How Covid-19 has changed Kenyan drinking habits

Kenyan drinkers are consuming more spirits and less beer as a result of Covid-19 restrictions, according to regional market leader East African Breweries (EAB), in which Diageo has a majority stake. With Kenyan president Uhuru Kenyatta citing young people going out and consuming alcohol as a factor in the spread of Covid-19, sales of alcoholic drinks are currently only permitted until 7.30 p.m., with a complete ban on restaurant sales.
Speaking to The Africa Report, Risper Ohaga, chief financial officer of EAB, commented that the shift from beer to spirits was due to the fact that beer was more likely to be consumed out of home and less likely to be drunk at home than spirits. She added that while sales had bottomed out in June, “Customer behaviour will not bounce back soon and neither will their pockets.”

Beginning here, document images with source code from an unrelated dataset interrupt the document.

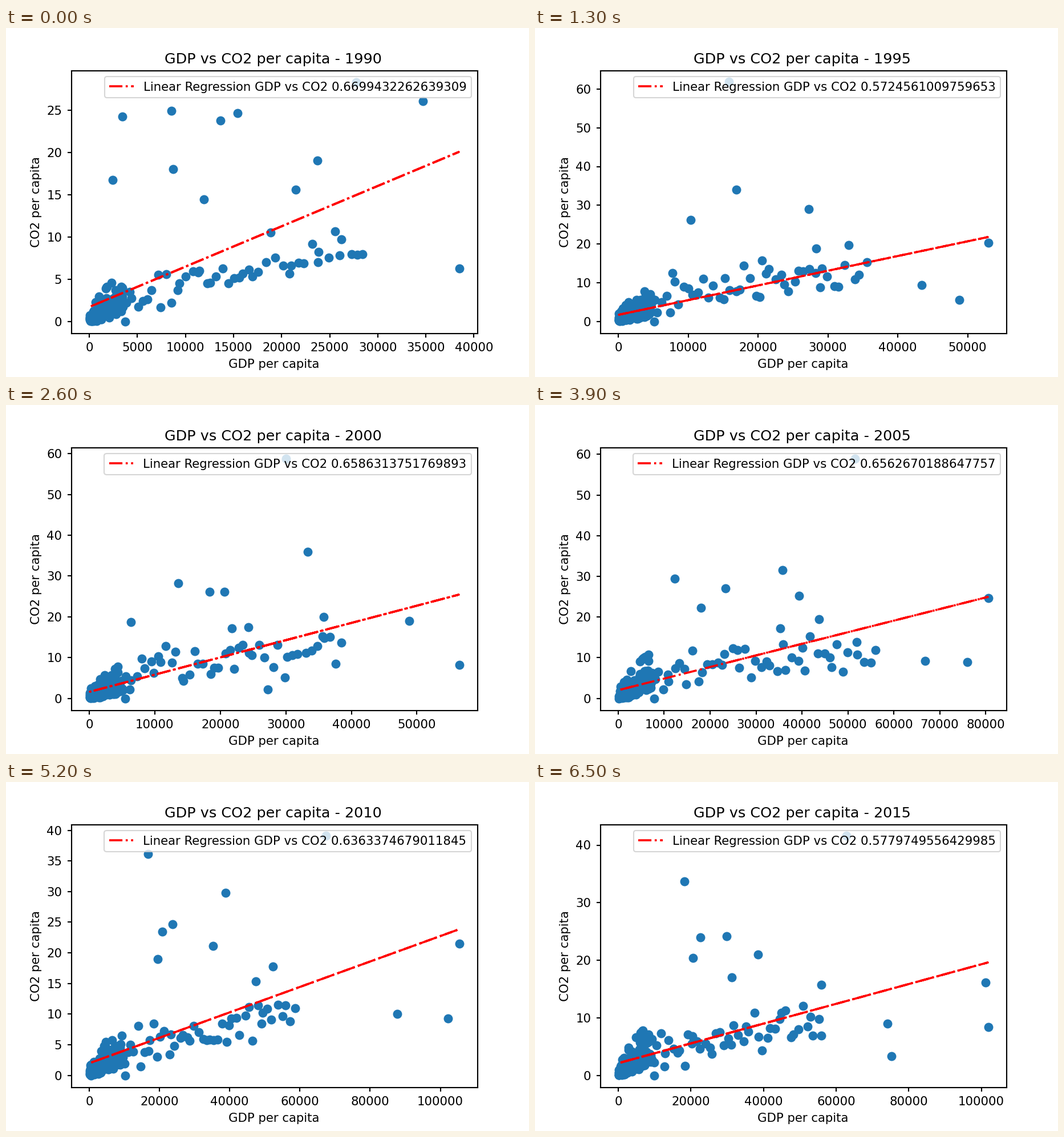
Animation, 917 px wide and 611 px high, one loop 7800 ms. Source, as a matplotlib script:

```python
import numpy as np
import matplotlib.pyplot as plt
from matplotlib.animation import FuncAnimation

W, H, DPI = 917, 611, 917 / 6
LEFT, RIGHT, TOP, BOTTOM = 115.5, 826.5, 74.5, 535
ZERO_X, ZERO_Y = 146, 513.5
FIT_X = (147, 794)
BLUE = "#1f77b4"

plt.rcParams.update({
    "font.family": "DejaVu Sans", "font.size": 10, "axes.linewidth": 1.0,
    "xtick.major.width": 1.0, "ytick.major.width": 1.0,
    "ytick.major.pad": 4.6, "lines.linewidth": 1.7,
})

# Per chart: r is the score, x and y give (tick step, tick gap in pixels),
# fit the line's end heights, crowd the height of the dense wedge,
# band the (length, rise) of the middle field, far the lone countries.
CHARTS = {
    1990: dict(r="0.6699432262639309", x=(5000, 84.3), y=(5, 73.8),
               fit=(488, 217), crowd=46, band=(420, 95),
               far=[(614, 95), (731, 128), (290, 145), (376, 162),
                    (406, 149), (204, 155), (293, 247), (187, 266),
                    (347, 300), (508, 283), (546, 232), (795, 421)]),
    1995: dict(r="0.5724561009759653", x=(10000, 122.5), y=(10, 67.75),
               fit=(502, 366), crowd=30, band=(375, 55),
               far=[(340, 94), (353, 283), (480, 317), (273, 336),
                    (493, 386), (398, 407), (241, 429), (678, 450),
                    (744, 476), (795, 376)]),
    2000: dict(r="0.6586313751769893", x=(10000, 114.9), y=(10, 71.4),
               fit=(502, 332), crowd=30, band=(385, 55),
               far=[(491, 94), (529, 257), (302, 312), (357, 327),
                    (383, 327), (219, 380), (396, 391), (425, 389),
                    (557, 371), (707, 378), (795, 455)]),
    2005: dict(r="0.6562670188647757", x=(10000, 80.5), y=(10, 71.17),
               fit=(499, 336), crowd=44, band=(395, 45),
               far=[(561, 94), (434, 289), (245, 304), (334, 321),
                    (463, 334), (291, 355), (430, 391), (498, 375),
                    (684, 448), (758, 450), (795, 338)]),
    2010: dict(r="0.6363374679011845", x=(20000, 123.1), y=(5, 53.6),
               fit=(492, 258), crowd=54, band=(300, 75),
               far=[(561, 94), (249, 126), (385, 194), (292, 249),
                    (274, 262), (363, 287), (266, 310), (468, 323),
                    (438, 349), (686, 406), (775, 414), (795, 283)]),
    2015: dict(r="0.5779749556429985", x=(20000, 127.3), y=(10, 100.75),
               fit=(492, 316), crowd=52, band=(300, 60),
               far=[(546, 94), (262, 174), (290, 272), (336, 270),
                    (277, 308), (391, 302), (345, 342), (502, 355),
                    (618, 423), (625, 480), (790, 351), (795, 429)]),
}


def crowd(rng, height, n=140):
    """Dense wedge of poor countries rising from the origin."""
    u = rng.random(n) ** 1.3
    low = 514 - 0.4 * height * u ** 2
    high = 507 - height * u ** 0.8
    lift = np.minimum(rng.gamma(1.7, 0.38, n), 1.9)
    return 147 + 58 * u, low + (high - low) * lift


def band(rng, length, rise, n=46):
    """Loose field of richer countries, climbing slowly to the right."""
    u = (np.arange(n) + rng.random(n)) / n
    y = 475 - rise * u + rng.normal(0, 19, n)
    return 207 + length * u ** 1.1, np.clip(y, 340, 498)


def draw(i):
    year, c = list(CHARTS.items())[i]
    rng = np.random.default_rng(year)
    far = np.transpose(c["far"] + [(209, 514)])
    x, y = np.hstack([far, band(rng, *c["band"]), crowd(rng, c["crowd"])])

    ax.clear()
    ax.scatter(x, y, s=36, linewidth=1.5, color=BLUE)

    # The fit runs through the countries in no order, so its dashes overlap.
    run = rng.permutation(np.clip(x, *FIT_X))
    ax.plot(run, np.interp(run, FIT_X, c["fit"]), "r-.",
            label="Linear Regression GDP vs CO2 " + c["r"])

    (xstep, xgap), (ystep, ygap) = c["x"], c["y"]
    xt = np.arange(ZERO_X, RIGHT, xgap)
    yt = np.arange(ZERO_Y, TOP, -ygap)
    ax.set_xticks(xt, [str(k * xstep) for k in range(len(xt))])
    ax.set_yticks(yt, [str(k * ystep) for k in range(len(yt))])
    ax.set_xlim(LEFT, RIGHT)
    ax.set_ylim(BOTTOM, TOP)
    ax.set_title(f"GDP vs CO2 per capita - {year}", x=0.497)
    ax.set_xlabel("GDP per capita", labelpad=4.4, x=0.498)
    ax.set_ylabel("CO2 per capita")
    ax.legend(loc="upper right")


fig = plt.figure(figsize=(W / DPI, H / DPI), dpi=DPI, facecolor="white")
ax = fig.add_axes([LEFT / W, 1 - BOTTOM / H, (RIGHT - LEFT) / W, (BOTTOM - TOP) / H])

anim = FuncAnimation(fig, draw, frames=len(CHARTS), interval=1300,
                     init_func=lambda: draw(0), repeat=True, repeat_delay=0)
plt.show()
```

The fact that excise duty on spirits is lower than beer may also be a factor, with beer distributors calling on the government to postpone an inflation-linked increase in duty on beer planned for the next financial year. Excise duty currently accounts for around two-thirds of the retail price of beer in Kenya. “The government has focused on beer [as a source of revenue], as consumption is more widespread and generates more revenue than spirits,” Ohaga noted.
A trade group representing beer distributors recently claimed that around 13,500 bars in Kenya had permanently closed as a result of Covid-19. According to Phyllis Wakiaga, CEO of the Kenyan Association of Manufacturers, most makers of alcoholic drinks have seen their sales decline by between 30% and 70% since March.
A SagaPoll survey conducted in July 2020 found that 12% of Kenyan adults had recently consumed beer, with the average consumer partaking 1.6 times a week. Meanwhile, whiskey and vodka were found to be the most popular spirits, having been recently consumed by 10% and 9% of adults, respectively. An earlier SagaPoll survey conducted in May found that 54% of Kenyan drinkers had reduced their consumption of alcohol since the onset of Covid-19, compared with a figure of 49% in Cote d’Ivoire.
The Sagaci Research View: With no end currently in sight to this healthcare emergency and the discretionary incomes of many being squeezed, Kenyan consumers are unlikely to return to their pre-Covid drinking habits any time soon. A cut in excise duty, or at least a freeze, would bring some relief to brewers, but a cash-strapped government is likely to have other priorities at the moment.